In contrast, one in four farmers reported having a fodder deficit. One in eight farms (12%) reported having a feed deficit of up to 10%, with one in six (15%) reporting a deficit in excess of 10%!
According to Teagasc, a 10% deficit equates to two-weeks feeding over a 5-month winter period. The survey found that the average fodder requirement 51T DM on farms with 69T DM of fodder in stock. The report found that most areas will have sufficient fodder to meet requirements until the planned turnout date.
Commenting on the results, Teagasc Ruminant Nutrition specialist, Brian Garry said the results show that the effects of last summer’s drought can still be felt this year.
“while on average farmers have reported having enough fodder on hands; one in four farmers reported a fodder deficit, with over half of these reporting a deficit of greater than 10%.” He said.
“So the effects of last summer’s drought could still be felt this spring. This situation could be exacerbated if we get a late spring, resulting in a later turnout than planned on the farms completing this survey.” Brian added.
The Teagasc ruminant specialist reminded farmers of the importance of rechecking fodder supplies and to make arrangements to source sufficient supplies, should weather turn poor at turnout.
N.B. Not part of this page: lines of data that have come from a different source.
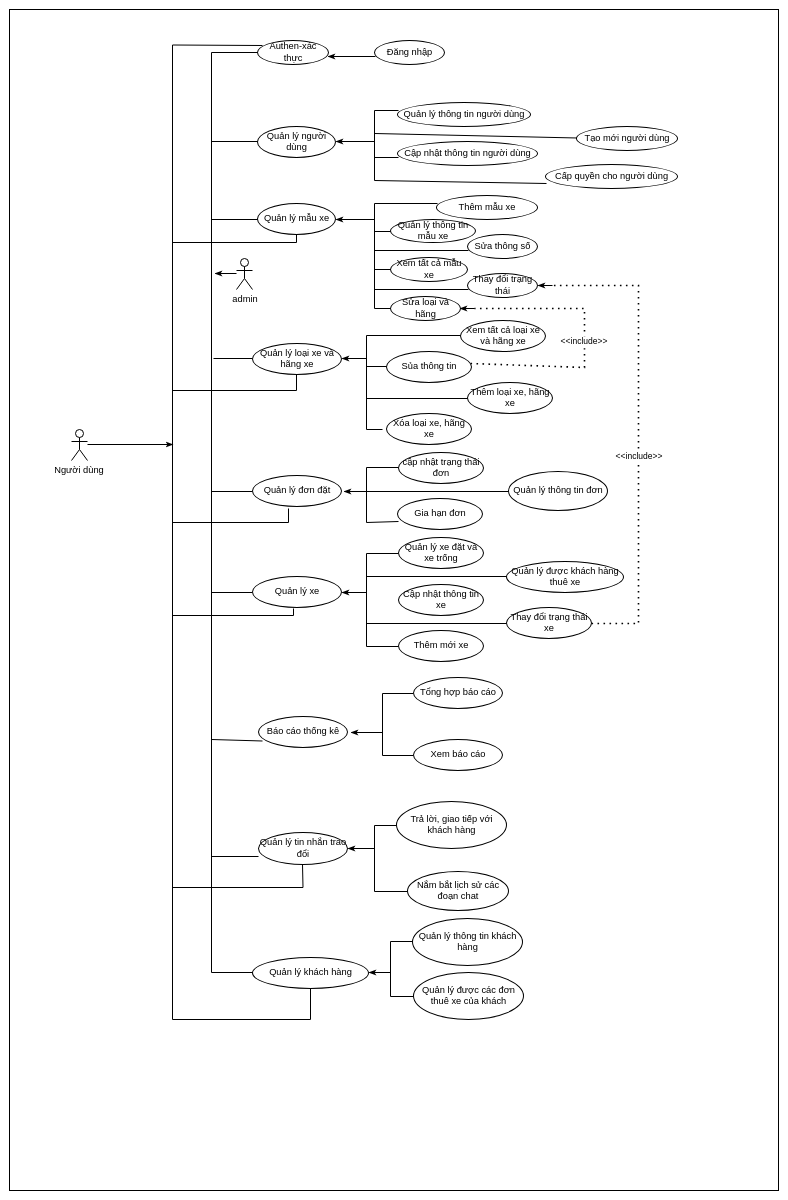
<!DOCTYPE html>
<html lang="vi">
<head>
<meta charset="utf-8">
<title>Sơ đồ use case</title>
<style>
:root { --ink: #000; --paper: #fff; }
* { box-sizing: border-box; }
html, body { margin: 0; background: var(--paper); }
.diagram {
  position: relative; width: 788px; height: 1200px; overflow: hidden;
  background: var(--paper); color: var(--ink);
  font: 9.3px/11.5px "Liberation Sans", Arial, sans-serif; text-align: center;
}
.frame { position: absolute; left: 9px; top: 9px; width: 770px; height: 1182px; border: 1px solid var(--ink); }
.connectors { position: absolute; left: 0; top: 0; }
.connectors g { fill: none; stroke: var(--ink); }
.connectors .include { stroke-width: 1.6; stroke-dasharray: 1.6 4.4; }
.usecase {
  position: absolute; left: var(--x); top: var(--y); width: var(--w); height: var(--h);
  display: flex; align-items: center; justify-content: center;
  border: 1px solid var(--ink); border-radius: 50%; background: var(--paper); white-space: nowrap;
}
.label { position: absolute; left: var(--x); top: var(--y); transform: translate(-50%, -50%); white-space: nowrap; }
.stereotype { font-size: 8.5px; background: var(--paper); }
</style>
</head>
<body>
<main class="diagram">
<div class="frame"></div>

<svg class="connectors" width="788" height="1200" viewBox="0 0 788 1200" aria-hidden="true">
  <defs>
    <marker id="arrow" markerUnits="userSpaceOnUse" markerWidth="8" markerHeight="8" refX="7" refY="4" orient="auto">
      <path d="M8 4L0 1L2 4L0 7Z" fill="#000"/>
    </marker>
    <g id="actor">
      <circle cx="0" cy="4" r="4"/>
      <path d="M0 8V20M-8 12H8M0 20L-8 31M0 20L8 31"/>
    </g>
  </defs>
  <g transform="translate(.5 .5)">
    <g class="user-links">
      <path d="M262 45L172 44.5V1019H310V988"/>
      <path d="M172 242H296V234M172 390H296V374M172 522H288V508M172 615H293V608M172 887H302.5L302 864"/>
      <path d="M87 444H172" marker-end="url(#arrow)"/>
    </g>
    <g class="admin-links">
      <path d="M258 52H211V972H253M211 141H258M211 219H258M213 358H252M211 491H252M211 592H252M211 739L262 740.5M211 856H258"/>
      <path d="M236 273H215" marker-end="url(#arrow)"/>
    </g>
    <g class="function-links">
      <path d="M375 56H328" marker-end="url(#arrow)"/>
      <path d="M398 110H374V180L546 183M374 133L577 137.5M374 157H398"/>
      <path d="M374 141H336" marker-end="url(#arrow)"/>
      <path d="M437 203H374V308H391M374 231H391M374 250H468M374 269H391M374 289H468"/>
      <path d="M374 219H336" marker-end="url(#arrow)"/>
      <path d="M461 335H366V429H382M366 366H387M366 398H468"/>
      <path d="M366 358H342" marker-end="url(#arrow)"/>
      <path d="M398 467H366V522L398 521"/>
      <path d="M509 491H344" marker-end="url(#arrow)"/>
      <path d="M398 553H366V646H398M366 576H507M366 623H507"/>
      <path d="M366 592H342" marker-end="url(#arrow)"/>
      <path d="M413 693H382V755H413"/>
      <path d="M382 732H351" marker-end="url(#arrow)"/>
      <path d="M397 825H374V891H407"/>
      <path d="M374 848H348" marker-end="url(#arrow)"/>
      <path d="M413 941H390V996H413"/>
      <path d="M390 972H369" marker-end="url(#arrow)"/>
    </g>
    <path class="include" d="M470 363L584 367V308H474"/>
    <path class="include" d="M591 623H638V285H552"/>
    <path d="M474 308H460M552 285H538" marker-end="url(#arrow)"/>
    <path d="M474 308H460" marker-end="url(#arrow)"/>
    <use href="#actor" x="244" y="258"/>
    <use href="#actor" x="79" y="429"/>
  </g>
</svg>

<!-- Actors -->
<span class="label" style="--x:245px;--y:300px">admin</span>
<span class="label" style="--x:79px;--y:471px">Người dùng</span>

<!-- Authentication -->
<div class="usecase" style="--x:257px;--y:40px;--w:72px;--h:25px">Authen-xác<br>thực</div>
<div class="usecase" style="--x:374px;--y:40px;--w:71px;--h:25px">Đăng nhập</div>

<!-- Users -->
<div class="usecase" style="--x:257px;--y:126px;--w:79px;--h:32px">Quản lý người<br>dùng</div>
<div class="usecase" style="--x:397px;--y:102px;--w:134px;--h:25px">Quản lý thông tin người dùng</div>
<div class="usecase" style="--x:576px;--y:126px;--w:102px;--h:25px">Tạo mới người dùng</div>
<div class="usecase" style="--x:397px;--y:141px;--w:141px;--h:25px">Cập nhật thông tin người dùng</div>
<div class="usecase" style="--x:545px;--y:164px;--w:133px;--h:25px">Cấp quyền cho người dùng</div>

<!-- Vehicle models -->
<div class="usecase" style="--x:257px;--y:203px;--w:79px;--h:32px">Quản lý mẫu xe</div>
<div class="usecase" style="--x:436px;--y:195px;--w:102px;--h:25px">Thêm mẫu xe</div>
<div class="usecase" style="--x:390px;--y:219px;--w:86px;--h:24px">Quản lý thông tin<br>mẫu xe</div>
<div class="usecase" style="--x:467px;--y:234px;--w:71px;--h:25px">Sửa thông số</div>
<div class="usecase" style="--x:390px;--y:257px;--w:78px;--h:25px">Xem tất cả mẫu<br>xe</div>
<div class="usecase" style="--x:467px;--y:273px;--w:71px;--h:25px">Thay đổi trạng<br>thái</div>
<div class="usecase" style="--x:390px;--y:296px;--w:71px;--h:25px">Sửa loại và<br>hãng</div>

<!-- Vehicle types and makes -->
<div class="usecase" style="--x:252px;--y:343px;--w:90px;--h:32px">Quản lý loại xe và<br>hãng xe</div>
<div class="usecase" style="--x:460px;--y:320px;--w:86px;--h:32px">Xem tất cả loại xe<br>và hãng xe</div>
<div class="usecase" style="--x:386px;--y:351px;--w:86px;--h:32px">Sủa thông tin</div>
<div class="usecase" style="--x:467px;--y:382px;--w:86px;--h:32px">Thêm loại xe, hãng<br>xe</div>
<div class="usecase" style="--x:386px;--y:413px;--w:86px;--h:32px">Xóa loại xe, hãng<br>xe</div>

<!-- Orders -->
<div class="usecase" style="--x:252px;--y:475px;--w:90px;--h:32px">Quản lý đơn đặt</div>
<div class="usecase" style="--x:398px;--y:452px;--w:86px;--h:32px">cập nhật trạng thái<br>đơn</div>
<div class="usecase" style="--x:508px;--y:471px;--w:100px;--h:40px">Quản lý thông tin đơn</div>
<div class="usecase" style="--x:397px;--y:498px;--w:86px;--h:32px">Gia hạn đơn</div>

<!-- Vehicles -->
<div class="usecase" style="--x:252px;--y:576px;--w:90px;--h:32px">Quản lý xe</div>
<div class="usecase" style="--x:398px;--y:537px;--w:86px;--h:32px">Quản lý xe đặt và<br>xe trống</div>
<div class="usecase" style="--x:506px;--y:561px;--w:118px;--h:32px">Quản lý được khách hàng<br>thuê xe</div>
<div class="usecase" style="--x:398px;--y:584px;--w:86px;--h:32px">Cập nhật thông tin<br>xe</div>
<div class="usecase" style="--x:506px;--y:607px;--w:86px;--h:32px">Thay đổi trạng thái<br>xe</div>
<div class="usecase" style="--x:398px;--y:630px;--w:86px;--h:32px">Thêm mới xe</div>

<!-- Reports -->
<div class="usecase" style="--x:258px;--y:716px;--w:90px;--h:32px">Báo cáo thống kê</div>
<div class="usecase" style="--x:413px;--y:677px;--w:90px;--h:32px">Tổng hợp báo cáo</div>
<div class="usecase" style="--x:413px;--y:739px;--w:90px;--h:32px">Xem báo cáo</div>

<!-- Messages -->
<div class="usecase" style="--x:258px;--y:832px;--w:90px;--h:33px">Quản lý tin nhắn trao<br>đổi</div>
<div class="usecase" style="--x:396px;--y:801px;--w:111px;--h:48px">Trả lời, giao tiếp với<br>khách hàng</div>
<div class="usecase" style="--x:407px;--y:871px;--w:102px;--h:40px">Nắm bắt lịch sử các<br>đoạn chat</div>

<!-- Customers -->
<div class="usecase" style="--x:252px;--y:957px;--w:117px;--h:32px">Quản lý khách hàng</div>
<div class="usecase" style="--x:412px;--y:918px;--w:111px;--h:48px">Quản lý thông tin khách<br>hàng</div>
<div class="usecase" style="--x:413px;--y:972px;--w:111px;--h:48px">Quản lý được các đơn<br>thuê xe của khách</div>

<!-- Include relations -->
<span class="label stereotype" style="--x:584px;--y:342px">&lt;&lt;include&gt;&gt;</span>
<span class="label stereotype" style="--x:639px;--y:457px">&lt;&lt;include&gt;&gt;</span>
</main>
</body>
</html>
Teagasc also issued a number of key management practises that farmers should include:
- Return stock to grazing as soon as conditions allow – on-farm measurements indicate that there is more grass on farms this spring than in previous years.
- Sell animals as they become fit for sale/slaughter.
- Avoid panic buying- purchase feed in advance if possible.
- Ensure finance is available to purchase additional feed if required.